Mitt Romney’s selection of Paul Ryan has accomplished something quite important. At both conventions, in the corner rooms of Charlotte and Tampa organized by media groups and political activist outfits, serious discussions unfolded about the real state of the economy and the different policy approaches Americans needed to consider.
Paul Ryan is the most ideologically severe vice-presidential candidate in a century, a commentator said at a National Journal/Atlantic economic policy dinner done on a not-for-attribution basis. But nearly everyone credits his selection with igniting a debate about tough choices on the economy that politicians and Presidents have been ducking for decades. The clear consensus emerging out of Tampa’s GOP Convention and the DNC’s in Charlotte is that there is a real choice being offered to Americans. The first option is “rigorous austerity” that could even further gut America’s middle class and take the fallen standard of living to new lows. The second is a limited Keynesian approach that tries to reform while slashing spending.

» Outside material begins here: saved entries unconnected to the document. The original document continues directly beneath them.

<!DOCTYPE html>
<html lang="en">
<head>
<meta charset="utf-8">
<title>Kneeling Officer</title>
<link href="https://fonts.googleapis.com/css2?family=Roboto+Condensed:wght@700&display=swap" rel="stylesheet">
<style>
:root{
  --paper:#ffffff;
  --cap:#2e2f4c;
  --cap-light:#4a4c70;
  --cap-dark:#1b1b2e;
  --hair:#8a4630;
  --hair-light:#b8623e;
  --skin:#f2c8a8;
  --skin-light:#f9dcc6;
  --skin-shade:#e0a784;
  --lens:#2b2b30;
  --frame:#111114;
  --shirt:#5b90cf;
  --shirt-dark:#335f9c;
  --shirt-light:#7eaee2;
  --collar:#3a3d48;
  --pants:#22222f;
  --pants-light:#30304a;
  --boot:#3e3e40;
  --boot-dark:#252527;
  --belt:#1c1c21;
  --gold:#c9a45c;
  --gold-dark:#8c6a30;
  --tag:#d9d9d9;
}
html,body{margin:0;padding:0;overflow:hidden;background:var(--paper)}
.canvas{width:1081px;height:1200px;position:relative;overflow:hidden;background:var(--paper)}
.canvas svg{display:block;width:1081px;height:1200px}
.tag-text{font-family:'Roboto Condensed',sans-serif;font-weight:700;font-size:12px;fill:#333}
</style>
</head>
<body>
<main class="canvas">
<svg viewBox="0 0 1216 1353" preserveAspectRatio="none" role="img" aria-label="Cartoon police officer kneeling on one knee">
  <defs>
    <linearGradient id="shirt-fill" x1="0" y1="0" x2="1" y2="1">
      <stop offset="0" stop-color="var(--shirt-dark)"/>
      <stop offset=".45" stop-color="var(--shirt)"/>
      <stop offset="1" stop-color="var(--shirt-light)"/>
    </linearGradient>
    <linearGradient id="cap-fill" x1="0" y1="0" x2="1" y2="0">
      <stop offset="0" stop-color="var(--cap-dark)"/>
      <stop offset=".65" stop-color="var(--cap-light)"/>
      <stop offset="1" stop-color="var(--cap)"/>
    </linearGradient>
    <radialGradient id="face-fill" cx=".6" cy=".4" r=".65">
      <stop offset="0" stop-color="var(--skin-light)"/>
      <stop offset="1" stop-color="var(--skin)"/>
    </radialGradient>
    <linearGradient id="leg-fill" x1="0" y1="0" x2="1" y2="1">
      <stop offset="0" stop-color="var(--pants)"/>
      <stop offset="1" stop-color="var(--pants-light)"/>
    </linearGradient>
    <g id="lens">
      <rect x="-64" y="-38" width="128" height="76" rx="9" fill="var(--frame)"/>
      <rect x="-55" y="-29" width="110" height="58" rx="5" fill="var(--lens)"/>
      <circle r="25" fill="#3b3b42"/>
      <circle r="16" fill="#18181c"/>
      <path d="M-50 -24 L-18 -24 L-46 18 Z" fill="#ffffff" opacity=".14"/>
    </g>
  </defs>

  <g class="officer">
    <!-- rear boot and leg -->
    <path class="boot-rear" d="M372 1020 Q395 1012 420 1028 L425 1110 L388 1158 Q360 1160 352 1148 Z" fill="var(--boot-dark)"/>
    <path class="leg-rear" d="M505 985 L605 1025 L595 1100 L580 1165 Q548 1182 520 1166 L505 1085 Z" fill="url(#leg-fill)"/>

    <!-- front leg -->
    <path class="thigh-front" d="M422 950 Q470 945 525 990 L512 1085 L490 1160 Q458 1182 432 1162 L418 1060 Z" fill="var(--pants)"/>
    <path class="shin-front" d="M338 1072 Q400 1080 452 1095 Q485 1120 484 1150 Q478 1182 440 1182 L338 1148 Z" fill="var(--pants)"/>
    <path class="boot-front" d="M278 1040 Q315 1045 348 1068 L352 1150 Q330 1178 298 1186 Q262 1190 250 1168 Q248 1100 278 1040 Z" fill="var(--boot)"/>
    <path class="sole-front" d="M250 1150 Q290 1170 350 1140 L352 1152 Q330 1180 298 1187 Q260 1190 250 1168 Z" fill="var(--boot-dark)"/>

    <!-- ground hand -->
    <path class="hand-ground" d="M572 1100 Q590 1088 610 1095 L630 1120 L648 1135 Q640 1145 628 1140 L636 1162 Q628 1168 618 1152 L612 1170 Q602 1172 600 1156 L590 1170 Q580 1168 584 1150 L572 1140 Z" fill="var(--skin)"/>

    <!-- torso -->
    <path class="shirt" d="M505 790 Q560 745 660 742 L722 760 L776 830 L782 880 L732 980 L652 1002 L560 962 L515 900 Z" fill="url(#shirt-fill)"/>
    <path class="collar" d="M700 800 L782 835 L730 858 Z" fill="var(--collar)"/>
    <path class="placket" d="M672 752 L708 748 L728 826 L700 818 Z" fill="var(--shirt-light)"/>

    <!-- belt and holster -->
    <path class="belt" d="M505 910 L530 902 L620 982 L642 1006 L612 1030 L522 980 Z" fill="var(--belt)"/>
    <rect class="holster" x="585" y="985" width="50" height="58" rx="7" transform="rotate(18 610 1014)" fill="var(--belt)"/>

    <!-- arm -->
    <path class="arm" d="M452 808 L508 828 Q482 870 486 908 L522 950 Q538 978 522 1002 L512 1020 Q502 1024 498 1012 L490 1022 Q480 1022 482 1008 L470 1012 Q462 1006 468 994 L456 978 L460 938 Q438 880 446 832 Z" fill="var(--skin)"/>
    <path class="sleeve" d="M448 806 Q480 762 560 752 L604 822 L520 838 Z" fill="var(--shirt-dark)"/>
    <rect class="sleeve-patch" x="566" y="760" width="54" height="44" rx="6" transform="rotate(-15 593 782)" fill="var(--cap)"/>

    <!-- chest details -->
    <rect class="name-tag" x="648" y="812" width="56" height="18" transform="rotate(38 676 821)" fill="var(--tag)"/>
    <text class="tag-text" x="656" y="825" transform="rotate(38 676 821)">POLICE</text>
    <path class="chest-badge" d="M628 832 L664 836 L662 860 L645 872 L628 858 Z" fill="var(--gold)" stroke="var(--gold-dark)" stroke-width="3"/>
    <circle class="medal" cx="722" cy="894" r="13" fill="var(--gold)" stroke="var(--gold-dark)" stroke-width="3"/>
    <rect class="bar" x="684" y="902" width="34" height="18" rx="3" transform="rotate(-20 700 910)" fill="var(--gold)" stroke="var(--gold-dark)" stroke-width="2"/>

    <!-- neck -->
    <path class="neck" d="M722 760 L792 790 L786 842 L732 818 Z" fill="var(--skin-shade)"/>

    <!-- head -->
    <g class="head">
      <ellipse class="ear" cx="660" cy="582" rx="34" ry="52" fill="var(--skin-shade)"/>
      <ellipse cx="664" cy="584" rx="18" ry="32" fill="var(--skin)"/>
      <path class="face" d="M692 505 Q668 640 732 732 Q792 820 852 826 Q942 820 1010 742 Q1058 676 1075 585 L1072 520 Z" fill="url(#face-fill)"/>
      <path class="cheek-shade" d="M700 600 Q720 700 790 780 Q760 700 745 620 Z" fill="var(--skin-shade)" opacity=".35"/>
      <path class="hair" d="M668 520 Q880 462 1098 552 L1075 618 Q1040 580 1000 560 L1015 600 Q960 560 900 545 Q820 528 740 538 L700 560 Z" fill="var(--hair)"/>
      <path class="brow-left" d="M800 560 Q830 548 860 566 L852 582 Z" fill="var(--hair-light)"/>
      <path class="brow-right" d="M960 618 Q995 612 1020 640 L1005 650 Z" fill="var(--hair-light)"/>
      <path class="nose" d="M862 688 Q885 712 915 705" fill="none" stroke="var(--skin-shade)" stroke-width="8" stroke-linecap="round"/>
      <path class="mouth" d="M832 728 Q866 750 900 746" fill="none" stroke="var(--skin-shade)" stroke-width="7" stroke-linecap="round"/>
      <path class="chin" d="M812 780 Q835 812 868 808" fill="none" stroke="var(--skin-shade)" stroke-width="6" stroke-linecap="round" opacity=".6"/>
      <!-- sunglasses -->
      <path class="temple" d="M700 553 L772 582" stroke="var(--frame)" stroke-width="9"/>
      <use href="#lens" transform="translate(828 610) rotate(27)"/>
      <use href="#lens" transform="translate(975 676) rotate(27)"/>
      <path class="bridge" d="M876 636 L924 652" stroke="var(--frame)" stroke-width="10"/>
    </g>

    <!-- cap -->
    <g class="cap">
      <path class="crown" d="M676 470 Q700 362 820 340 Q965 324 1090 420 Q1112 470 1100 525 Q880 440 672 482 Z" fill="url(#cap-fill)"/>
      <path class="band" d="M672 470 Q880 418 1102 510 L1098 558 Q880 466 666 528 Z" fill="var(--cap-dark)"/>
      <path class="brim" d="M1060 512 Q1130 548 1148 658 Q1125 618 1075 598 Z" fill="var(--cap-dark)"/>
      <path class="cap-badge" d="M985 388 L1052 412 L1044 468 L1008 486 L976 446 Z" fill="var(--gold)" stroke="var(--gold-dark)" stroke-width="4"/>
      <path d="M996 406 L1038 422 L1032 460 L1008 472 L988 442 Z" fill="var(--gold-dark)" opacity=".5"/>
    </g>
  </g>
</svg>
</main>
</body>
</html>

There are also a couple of themes that aren’t getting much air time but which deserve to be kicked around.
One of these, a charge leveled by Democrats about themselves, is that the Democrats have really screwed up–twice. The argument goes like this: Back in the 90s while the economy was expanding, the IT bubble was bubbling, and capital gains churning was filling federal and state coffers, Clinton–guided primarily by his economic mentor and Treasury Secretary Robert Rubin–helped ignite a financial-sector privileged wealth production machine that didn’t take into account the long-term consequences of American manufacturing decamping to foreign shores.
In other words, Clinton pushed the Uruguay Round of GATT, set up China’s membership in the WTO, and removed the important barriers that divided retail banking from securities trading. Clinton was highly influenced by the economic policy practitioners on his team who carried with them all of the biases of neoliberal economics. Those who focused on the importance of manufacturing, of the role of government in seeing to the parts of the economic environment markets would not sustain, the importance of high-wage job creation, were pushed aside.
This is also exactly what happened during the first two years of the Obama administration, where those of a neoliberal persuasion prevailed over those who wanted to concentrate first on a serious jobs and infrastructure program.
See the article here:
Better Off than Four Years Ago?